There are few things that happen in Lafayette to unite our community more than Festival International de Louisiane. Its legion of volunteers comprises thousands of teens and grandmothers, professionals and working class folks, newbies and veterans who generously handle everything from cash to trash. (Thank you!) The collective audience has grown over the past 28 years to almost half a million, and in those faces we can see how culturally diverse Lafayette is becoming — a glorious thing to celebrate and share. And through Festival programming, our children are learning invaluable lessons about the citizens with whom we share this planet, even if they can never afford to leave Louisiana.

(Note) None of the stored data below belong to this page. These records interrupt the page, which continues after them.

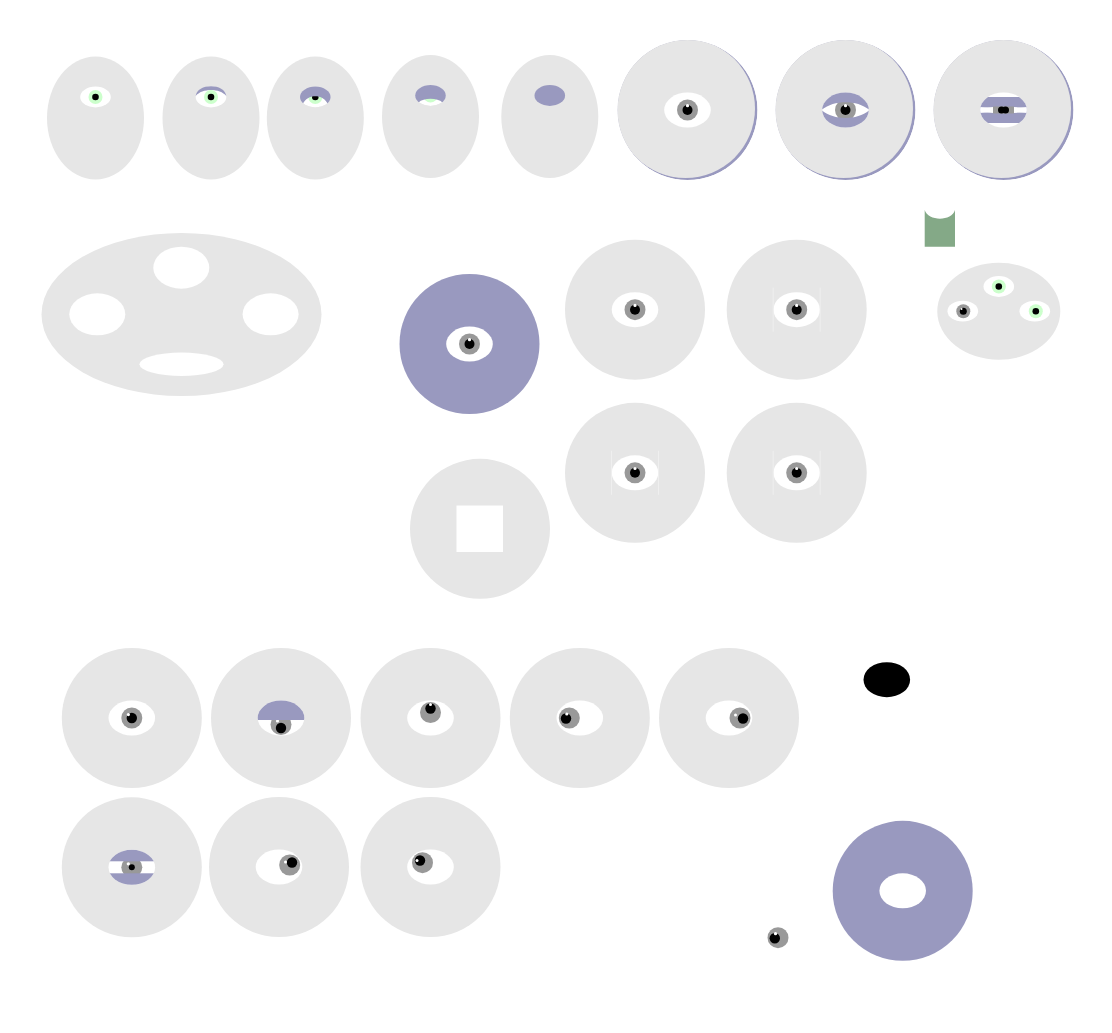
<!DOCTYPE html>
<html lang="en">
<head>
<meta charset="utf-8">
<title>Eye shapes sheet</title>
<style>
:root { --paper: #fff; --body: #e6e6e6; --lid: #9999bf; --iris: #999; --mint: #ccffcc; --moss: #84a987; --ink: #000; }
html, body { margin: 0; background: var(--paper); overflow: hidden; }
svg { display: block; width: 1112px; height: 1033px; }
.body { fill: var(--body); }
.white { fill: var(--paper); }
.lid { fill: var(--lid); }
.iris { fill: var(--iris); }
.mint { fill: var(--mint); }
.moss { fill: var(--moss); }
.ink { fill: var(--ink); }
.seam { stroke: #efefef; stroke-width: 1; }
</style>
</head>
<body>
<svg viewBox="0 0 1112 1033" role="img" aria-label="Sheet of round and oval eye characters">
<defs>
  <circle id="disc" r="70"/>
  <ellipse id="socket" rx="23.3" ry="17.5"/>
  <ellipse id="egg" class="body" rx="48.5" ry="61.5"/>
  <ellipse id="small-socket" rx="15.3" ry="10.4"/>
  <g id="eyeball">
    <circle class="iris" r="10.5"/>
    <circle class="ink" r="5"/>
    <circle class="white" cy="-4.3" r="1.6"/>
  </g>
  <g id="eyeball-side">
    <circle class="iris" r="10.5"/>
    <circle class="ink" r="5.2"/>
    <circle class="white" cx="-3.4" cy="-3.4" r="1.6"/>
  </g>
  <g id="mint-eye">
    <circle class="mint" r="7"/>
    <circle class="ink" r="3.3"/>
  </g>
  <g id="open-eye">
    <use href="#socket" class="white"/>
    <use href="#eyeball"/>
  </g>
  <g id="round-face">
    <use href="#disc" class="body"/>
    <use href="#open-eye"/>
  </g>
  <g id="blank-face">
    <use href="#disc" class="body"/>
    <use href="#socket" class="white"/>
  </g>
  <g id="seamed-face">
    <use href="#round-face"/>
    <path class="seam" d="M-23.5-22V22M23.5-22V22"/>
  </g>
  <g id="shadowed-disc">
    <use href="#disc" class="lid"/>
    <circle class="body" cx="-1.5" cy="-1.2" r="69"/>
  </g>
  <clipPath id="socket-clip"><ellipse rx="23.3" ry="17.5"/></clipPath>
  <clipPath id="small-clip"><ellipse rx="15.3" ry="10.4"/></clipPath>
  <clipPath id="disc-clip"><circle r="70"/></clipPath>
</defs>

<g id="egg-blink">
  <g transform="translate(95.5 97)">
    <use href="#egg" y="21"/>
    <use href="#small-socket" class="white"/>
    <use href="#mint-eye"/>
  </g>
  <g transform="translate(211 97)">
    <use href="#egg" y="21"/>
    <use href="#small-socket" class="white"/>
    <use href="#mint-eye"/>
    <path class="lid" d="M-15.3-1C-14-14 14-14 15.3-1C9-9-9-9-15.3-1Z"/>
  </g>
  <g transform="translate(315.3 97)">
    <use href="#egg" y="21"/>
    <g clip-path="url(#small-clip)">
      <use href="#small-socket" class="white"/>
      <use href="#mint-eye"/>
      <path class="lid" d="M-16-12H16V7H12.500C8-3.500-8-3.500-12.500 7H-16Z"/>
    </g>
  </g>
  <g transform="translate(430.500 95.500)">
    <use href="#egg" y="21"/>
    <g clip-path="url(#small-clip)">
      <use href="#small-socket" class="white"/>
      <circle class="mint" r="7"/>
      <path class="lid" d="M-16-12H16V7H12C7 2-7 2-12 7H-16Z"/>
    </g>
  </g>
  <g transform="translate(549.800 95.500)">
    <use href="#egg" y="21"/>
    <use href="#small-socket" class="lid"/>
  </g>
</g>

<g id="shadowed-blink">
  <g transform="translate(687.500 110)">
    <g clip-path="url(#disc-clip)">
      <use href="#disc" class="lid"/>
      <circle class="body" cx="-2" cy="-1.500" r="69.500"/>
    </g>
    <use href="#open-eye"/>
  </g>
  <g transform="translate(845.500 110)">
    <g clip-path="url(#disc-clip)">
      <use href="#disc" class="lid"/>
      <circle class="body" cx="-2" cy="-1.500" r="69.500"/>
    </g>
    <use href="#open-eye"/>
    <g class="lid" clip-path="url(#socket-clip)">
      <path d="M-24-18H24V0C12-10.500-12-10.500-24 0Z"/>
      <path d="M-24 18H24V0C12 10.500-12 10.500-24 0Z"/>
    </g>
  </g>
  <g transform="translate(1003.500 110)">
    <g clip-path="url(#disc-clip)">
      <use href="#disc" class="lid"/>
      <circle class="body" cx="-2" cy="-1.500" r="69.500"/>
    </g>
    <use href="#socket" class="white"/>
    <g clip-path="url(#socket-clip)">
      <rect class="lid" x="-24" y="-13" width="48" height="26"/>
      <path class="white" d="M-24-3Q0 0 24-3V3Q0 0-24 3Z"/>
      <path class="white" d="M-23-2L-10-3V3L-23 2ZM23-2L10-3V3L23 2Z"/>
      <rect class="iris" x="-10.500" y="-3.500" width="21" height="7"/>
      <circle class="ink" cx="-2" r="3.500"/>
      <circle class="ink" cx="2" r="3.500"/>
    </g>
  </g>
</g>

<g id="oval-mask">
  <ellipse class="body" cx="181.500" cy="314.500" rx="140" ry="81.500"/>
  <g class="white">
    <ellipse cx="181.300" cy="267.700" rx="28" ry="21"/>
    <ellipse cx="97.300" cy="314.300" rx="28" ry="21"/>
    <ellipse cx="270.600" cy="314.300" rx="28" ry="21"/>
    <ellipse cx="181.500" cy="364.300" rx="42" ry="11.700"/>
  </g>
</g>

<g id="violet-face" transform="translate(469.500 344)">
  <use href="#disc" class="lid"/>
  <use href="#open-eye"/>
</g>

<g id="face-grid">
  <use href="#round-face" x="635" y="309.700"/>
  <use href="#seamed-face" x="796.700" y="309.700"/>
  <use href="#seamed-face" x="635" y="472.800"/>
  <use href="#seamed-face" x="796.700" y="472.800"/>
</g>

<g id="square-cutout">
  <use href="#disc" class="body" x="480" y="528.800"/>
  <rect class="white" x="456.500" y="505.500" width="46.500" height="46.500"/>
</g>

<path id="notched-block" class="moss" d="M924.700 210C928 221.500 952 221.500 955 210V246.700H924.700Z"/>

<g id="three-eyed-oval">
  <ellipse class="body" cx="998.800" cy="311.300" rx="61.500" ry="48.500"/>
  <use href="#small-socket" class="white" x="998.800" y="286.500"/>
  <use href="#small-socket" class="white" x="962.800" y="311.200"/>
  <use href="#small-socket" class="white" x="1034.800" y="311.200"/>
  <use href="#mint-eye" x="998.800" y="286.500"/>
  <use href="#mint-eye" x="1035.800" y="311.200"/>
  <circle class="iris" cx="963.300" cy="311.200" r="7"/>
  <circle class="ink" cx="963.300" cy="311.200" r="3.500"/>
  <circle class="white" cx="961.500" cy="309" r="1"/>
</g>

<g id="glance-set">
  <g transform="translate(131.800 718)">
    <use href="#blank-face"/>
    <use href="#eyeball-side"/>
  </g>
  <g transform="translate(281 718)">
    <use href="#blank-face"/>
    <g clip-path="url(#socket-clip)">
      <circle class="iris" cy="6.500" r="10.500"/>
      <circle class="ink" cy="10" r="5.200"/>
      <circle class="white" cx="-3.500" cy="3" r="1.600"/>
      <rect class="lid" x="-24" y="-18" width="48" height="20"/>
    </g>
  </g>
  <g transform="translate(430.500 718)">
    <use href="#blank-face"/>
    <circle class="iris" cy="-5.500" r="10.500"/>
    <circle class="ink" cy="-9.500" r="5.200"/>
    <circle class="white" cy="-13.500" r="1.500"/>
  </g>
  <g transform="translate(579.800 718)">
    <use href="#blank-face"/>
    <circle class="iris" cx="-10.500" r="10.500"/>
    <circle class="ink" cx="-13.800" cy=".5" r="5.200"/>
    <circle class="white" cx="-13" cy="-4" r="1.600"/>
  </g>
  <g transform="translate(729 718)">
    <use href="#blank-face"/>
    <circle class="iris" cx="11" r="10.500"/>
    <circle class="ink" cx="14" cy=".5" r="5.200"/>
    <circle class="white" cx="6.500" cy="-3" r="1.500"/>
  </g>
  <g transform="translate(131.800 867.300)">
    <use href="#blank-face"/>
    <g clip-path="url(#socket-clip)">
      <circle class="iris" r="10.500"/>
      <circle class="ink" r="3"/>
      <circle class="white" cx="-3.500" cy="-3.500" r="1.600"/>
      <rect class="lid" x="-24" y="-18" width="48" height="12"/>
      <rect class="lid" x="-24" y="6" width="48" height="12"/>
    </g>
  </g>
  <g transform="translate(279 867)">
    <use href="#blank-face"/>
    <circle class="iris" cx="10.700" cy="-2" r="10.500"/>
    <circle class="ink" cx="13" cy="-4.500" r="5.200"/>
    <circle class="white" cx="6.500" cy="-5" r="1.500"/>
  </g>
  <g transform="translate(430.500 867)">
    <use href="#blank-face"/>
    <circle class="iris" cx="-8" cy="-4.300" r="10.500"/>
    <circle class="ink" cx="-10.500" cy="-6.500" r="5.200"/>
    <circle class="white" cx="-13.500" cy="-6.500" r="1.500"/>
  </g>
</g>

<g id="loose-parts">
  <use href="#socket" class="ink" x="886.800" y="679.700"/>
  <g transform="translate(902.700 890.800)">
    <use href="#disc" class="lid"/>
    <use href="#socket" class="white"/>
  </g>
  <g transform="translate(778 937.700)">
    <circle class="iris" r="10.500"/>
    <circle class="ink" cx="-3.200" cy=".5" r="5.200"/>
    <circle class="white" cx="-2.500" cy="-4" r="1.600"/>
  </g>
</g>
</svg>
</body>
</html>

Festival International has also been characterized by a vibe that requires little more than a police presence; arrests have been almost non-existent since the very beginning. And though Fest operated with no executive director for much of the past year, this year’s event was as amazing as ever, an auspicious debut for Missy Paschke-Wood, who took the helm in January, and huge accomplishment for the small Fest staff and all-volunteer board.
But Fest is also at a tipping point. With evening crowds on Jefferson Street likened to Bourbon Street on Lundi Gras, there is no doubt it has outgrown its existing footprint. Some say Fest has outgrown downtown altogether, noting that it could financially benefit from a move away from the growing number of bars and restaurants that lure patrons from the official Fest vendors whose sales fill Fest coffers. Those lost sales are extremely important; for despite its success, Fest funding is perennially precarious. Advocates of a move also note that either admission fees could be collected or pin sales enhanced in a different location with controlled access.
As a Fest founder and veteran board member of the first 12 years, I would hate to see our beloved Festival veer toward the Jazz Fest model. Our inspiration came from some of the great events in French Canada, including Festival d’ete de Québec and Les FrancoFolies, which are essentially free and transform the downtowns of Quebec City and Montreal, respectively, into giant outdoor stages. There are big challenges to our current model, however, and it’s time to have some serious conversations about the future of Festival. Growth is a high-grade problem, but still a problem that must be solved, n’est ce pas?